Directions for this task ▸ Copies of all lines that contain "gradientUnits" are needed; take them from the data below.

*** Data ***

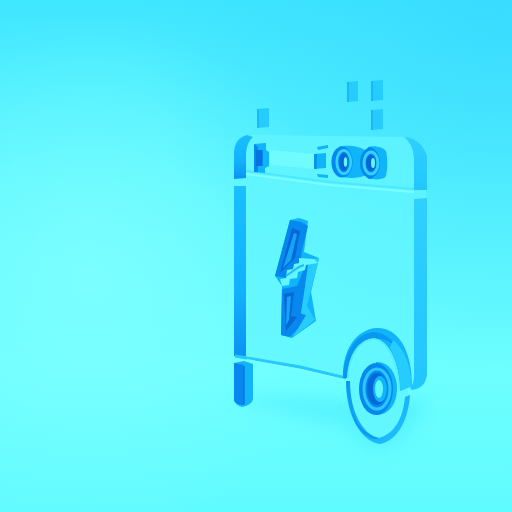
<!DOCTYPE html>
<html lang="en">
<head>
<meta charset="utf-8">
<title>Portable power generator icon</title>
<style>
:root {
  --sky: #3fe3ff;
  --glow: #74ffff;
  --face: #62f6ff;
  --side-light: #27ccff;
  --side: #0fb4fb;
  --side-deep: #0788ee;
  --inner: #0668d8;
}
html, body { margin: 0; width: 512px; height: 512px; overflow: hidden; background: var(--glow); }
svg { display: block; }
.face { fill: var(--face); }
.side-light { fill: var(--side-light); }
.side { fill: var(--side); }
.deep { fill: var(--side-deep); }
.inner { fill: var(--inner); }
</style>
</head>
<body>
<svg width="512" height="512" viewBox="0 0 512 512" role="img" aria-label="Three-dimensional icon of a portable power generator on a cyan background">
  <defs>
    <linearGradient id="wall" x1="0" y1="0" x2="0" y2="1">
      <stop offset="0" stop-color="#40e6ff"/>
      <stop offset=".38" stop-color="#5ff8ff"/>
      <stop offset=".72" stop-color="#6effff"/>
      <stop offset="1" stop-color="#60fbff"/>
    </linearGradient>
    <radialGradient id="wall-glow" gradientUnits="userSpaceOnUse" cx="90" cy="275" r="260">
      <stop offset="0" stop-color="#80ffff" stop-opacity=".8"/>
      <stop offset="1" stop-color="#80ffff" stop-opacity="0"/>
    </radialGradient>
    <radialGradient id="corner-shade" gradientUnits="userSpaceOnUse" cx="500" cy="20" r="360">
      <stop offset="0" stop-color="#35d6ff" stop-opacity=".65"/>
      <stop offset="1" stop-color="#35d6ff" stop-opacity="0"/>
    </radialGradient>
    <linearGradient id="left-edge" x1="0" y1="0" x2="0" y2="1">
      <stop offset="0" stop-color="#19bfff"/>
      <stop offset=".6" stop-color="#12b2fc"/>
      <stop offset="1" stop-color="#0b93f2"/>
    </linearGradient>
    <linearGradient id="right-edge" x1="0" y1="0" x2="0" y2="1">
      <stop offset="0" stop-color="#2fd0ff"/>
      <stop offset="1" stop-color="#22c6ff"/>
    </linearGradient>
    <linearGradient id="wheel-rim" x1="0" y1="0" x2="1" y2="1">
      <stop offset="0" stop-color="#0a94f2"/>
      <stop offset=".5" stop-color="#14b0fb"/>
      <stop offset="1" stop-color="#22c4ff"/>
    </linearGradient>
    <filter id="blur" x="-50%" y="-50%" width="200%" height="200%"><feGaussianBlur stdDeviation="9"/></filter>
    <filter id="soft" x="-5%" y="-5%" width="110%" height="110%"><feGaussianBlur stdDeviation=".6"/></filter>
    <g id="dial">
      <path class="side" d="M-3-16C6-18 24-16 27-11C30-3 29 9 26 14C20 17 5 17-1 15Z"/>
      <ellipse class="deep" cx="0" cy="0" rx="12" ry="16"/>
      <ellipse fill="none" stroke="#35d2ff" stroke-width="3" cx="2" cy="0" rx="8" ry="12"/>
      <ellipse class="inner" cx="2" cy="0" rx="5" ry="9"/>
      <ellipse class="face" cx="4" cy="0" rx="2" ry="5"/>
    </g>
  </defs>

  <g id="backdrop">
    <rect width="512" height="512" fill="url(#wall)"/>
    <rect width="512" height="512" fill="url(#wall-glow)"/>
    <rect width="512" height="512" fill="url(#corner-shade)"/>
    <path d="M232 400L250 396L348 400L400 396L430 402L400 440L376 450L340 424Z" fill="#3fe4ff" opacity=".45" filter="url(#blur)"/>
  </g>

  <g id="generator" filter="url(#soft)">
    <g id="casing">
      <path class="face" d="M252 135L402 137Q418 140 426 160V374Q425 388 413 390L346 378L246 357V150Q246 140 252 135Z" opacity=".75"/>
      <path d="M246 171L330 182L414 189" fill="none" stroke="#4be8ff" stroke-width="2"/>
      <path d="M246 174L330 185L414 192" fill="none" stroke="#7affff" stroke-width="2"/>
      <path fill="url(#left-edge)" d="M234 179V152Q235 138 247 135L253 137Q247 142 246 153V178Z"/>
      <path fill="url(#left-edge)" d="M234 186H246V356H234Z"/>
      <path fill="url(#right-edge)" d="M404 137Q421 138 427 156V190H414V158Q413 144 404 137Z"/>
      <path fill="url(#right-edge)" d="M414 199L427 198V374Q426 388 412 390L410 388Q414 384 414 374Z"/>
      <path d="M235 356L300 367L346 378" fill="none" stroke="#27c8ff" stroke-width="3"/>
      <path d="M247 360L300 370L344 380" fill="none" stroke="#78ffff" stroke-width="2"/>
    </g>

    <g id="foot">
      <path class="side" d="M234 363L244 361L253 364V399Q252 405 242 407Q235 405 234 400Z"/>
      <path class="deep" d="M234 363L244 365V405Q235 405 234 400Z"/>
      <path class="inner" d="M243 367L245 366V404L243 405Z" opacity=".55"/>
    </g>

    <g id="exhaust-marks">
      <path class="side-light" d="M257 109L269 108V127L257 128Z"/>
      <path class="side-light" d="M347 82L358 81V101L347 102Z"/>
      <path class="side-light" d="M371 81L383 80V100L371 101Z"/>
      <path class="side-light" d="M371 110L383 109V129L371 130Z"/>
      <path d="M257 109L259 109V128H257ZM347 82H349V102H347ZM371 81H373V101H371ZM371 110H373V130H371Z" fill="#18b8fa"/>
    </g>

    <g id="control-panel">
      <path class="side" d="M254 144L266 143V150L269 152V166L265 168V173L254 172Z"/>
      <path class="deep" d="M254 144L258 147V150H263V166H258V172H254Z"/>
      <path class="inner" d="M256 150H262V166H256Z" opacity=".65"/>
      <path d="M270 150L314 154V169L270 165Z" fill="#70fbff"/>
      <path class="side" d="M314 154L326 153V168L314 169Z"/>
      <path class="deep" d="M314 154H317V169H314Z" opacity=".7"/>
      <path d="M317 147L328 145V148L318 150ZM317 174L328 175V178L318 177Z" class="side"/>
      <use href="#dial" transform="translate(342 162) scale(.88 .97)"/>
      <use href="#dial" transform="translate(370 163) scale(.6 1)"/>
      <ellipse class="deep" cx="370" cy="163" rx="10" ry="15"/>
      <ellipse cx="371" cy="163" rx="7" ry="11" fill="none" stroke="#35d2ff" stroke-width="3"/>
      <ellipse class="inner" cx="371" cy="163" rx="5" ry="8"/>
      <ellipse class="face" cx="373" cy="163" rx="2" ry="5"/>
    </g>

    <g id="lightning-bolt">
      <path class="side" d="M290 220L299 218L308 221L304 252L319 258L311 292L316 321L292 338L281 335L282 286L275 276Z"/>
      <path class="deep" d="M290 220L301 222L308 226L302 250L300 264L286 278L275 276Z"/>
      <path class="inner" d="M292 228L300 231L295 258L280 273Z"/>
      <path d="M294 233L297 234L291 260L283 268Z" fill="#16a4f6"/>
      <path class="deep" d="M282 289L297 286L302 274L308 262L304 296L301 314L310 316L290 337L281 335Z"/>
      <path class="inner" d="M284 294L294 292L291 316L297 317L286 331Z"/>
      <path d="M287 297L291 296L289 320L286 325Z" fill="#16a4f6"/>
      <path class="side-light" d="M309 260L319 258L307 306L315 320L293 337L306 315L301 313Z"/>
      <path class="face" d="M280 279L286 278L287 270L293 269L294 264L299 263V258L314 259L318 263L306 265L305 270L298 272L297 278L290 279L289 285L282 286Z"/>
      <path d="M286 276L293 271L299 267L304 265" fill="none" stroke="#24b9fc" stroke-width="2"/>
    </g>

    <g id="wheel">
      <path class="face" d="M348 402Q350 344 378 338Q404 344 408 392Q404 433 380 441Q354 432 348 402Z"/>
      <path class="side" d="M343 378C342 350 356 330 376 328C398 327 412 350 412 386L400 391C399 362 390 341 374 339C358 340 348 356 347 378Z"/>
      <path class="deep" d="M343 378C344 352 356 333 374 332C386 333 395 341 400 353C392 341 384 338 374 339C358 341 349 357 347 378Z" opacity=".65"/>
      <path class="side-light" d="M393 340Q410 354 412 386L400 391Q400 365 390 348Z"/>
      <path fill="url(#wheel-rim)" d="M346 381H350C350 411 362 434 379 438C394 434 403 419 405 397L410 395C408 423 396 441 380 444C360 441 346 414 346 381Z"/>
      <path d="M348 378C349 354 360 340 374 339C388 341 398 362 399 390" fill="none" stroke="#56efff" stroke-width="2"/>
      <path class="deep" d="M350 404C354 422 364 435 379 438C374 442 360 434 354 420Z" opacity=".6"/>
      <g id="hub">
        <path class="side" d="M376 362C388 361 397 373 397 388C397 405 388 415 376 415Z"/>
        <ellipse class="deep" cx="376" cy="389" rx="17" ry="26"/>
        <ellipse cx="377" cy="389" rx="13" ry="20" fill="none" stroke="#2bc8ff" stroke-width="3"/>
        <ellipse class="inner" cx="377" cy="389" rx="10" ry="16"/>
        <ellipse class="side" cx="380" cy="389" rx="7" ry="13"/>
        <ellipse class="face" cx="379" cy="389" rx="4" ry="9"/>
      </g>
    </g>
  </g>
</svg>
</body>
</html>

*** End of Data ***

Finished exercise ▸
    <radialGradient id="wall-glow" gradientUnits="userSpaceOnUse" cx="90" cy="275" r="260">
    <radialGradient id="corner-shade" gradientUnits="userSpaceOnUse" cx="500" cy="20" r="360">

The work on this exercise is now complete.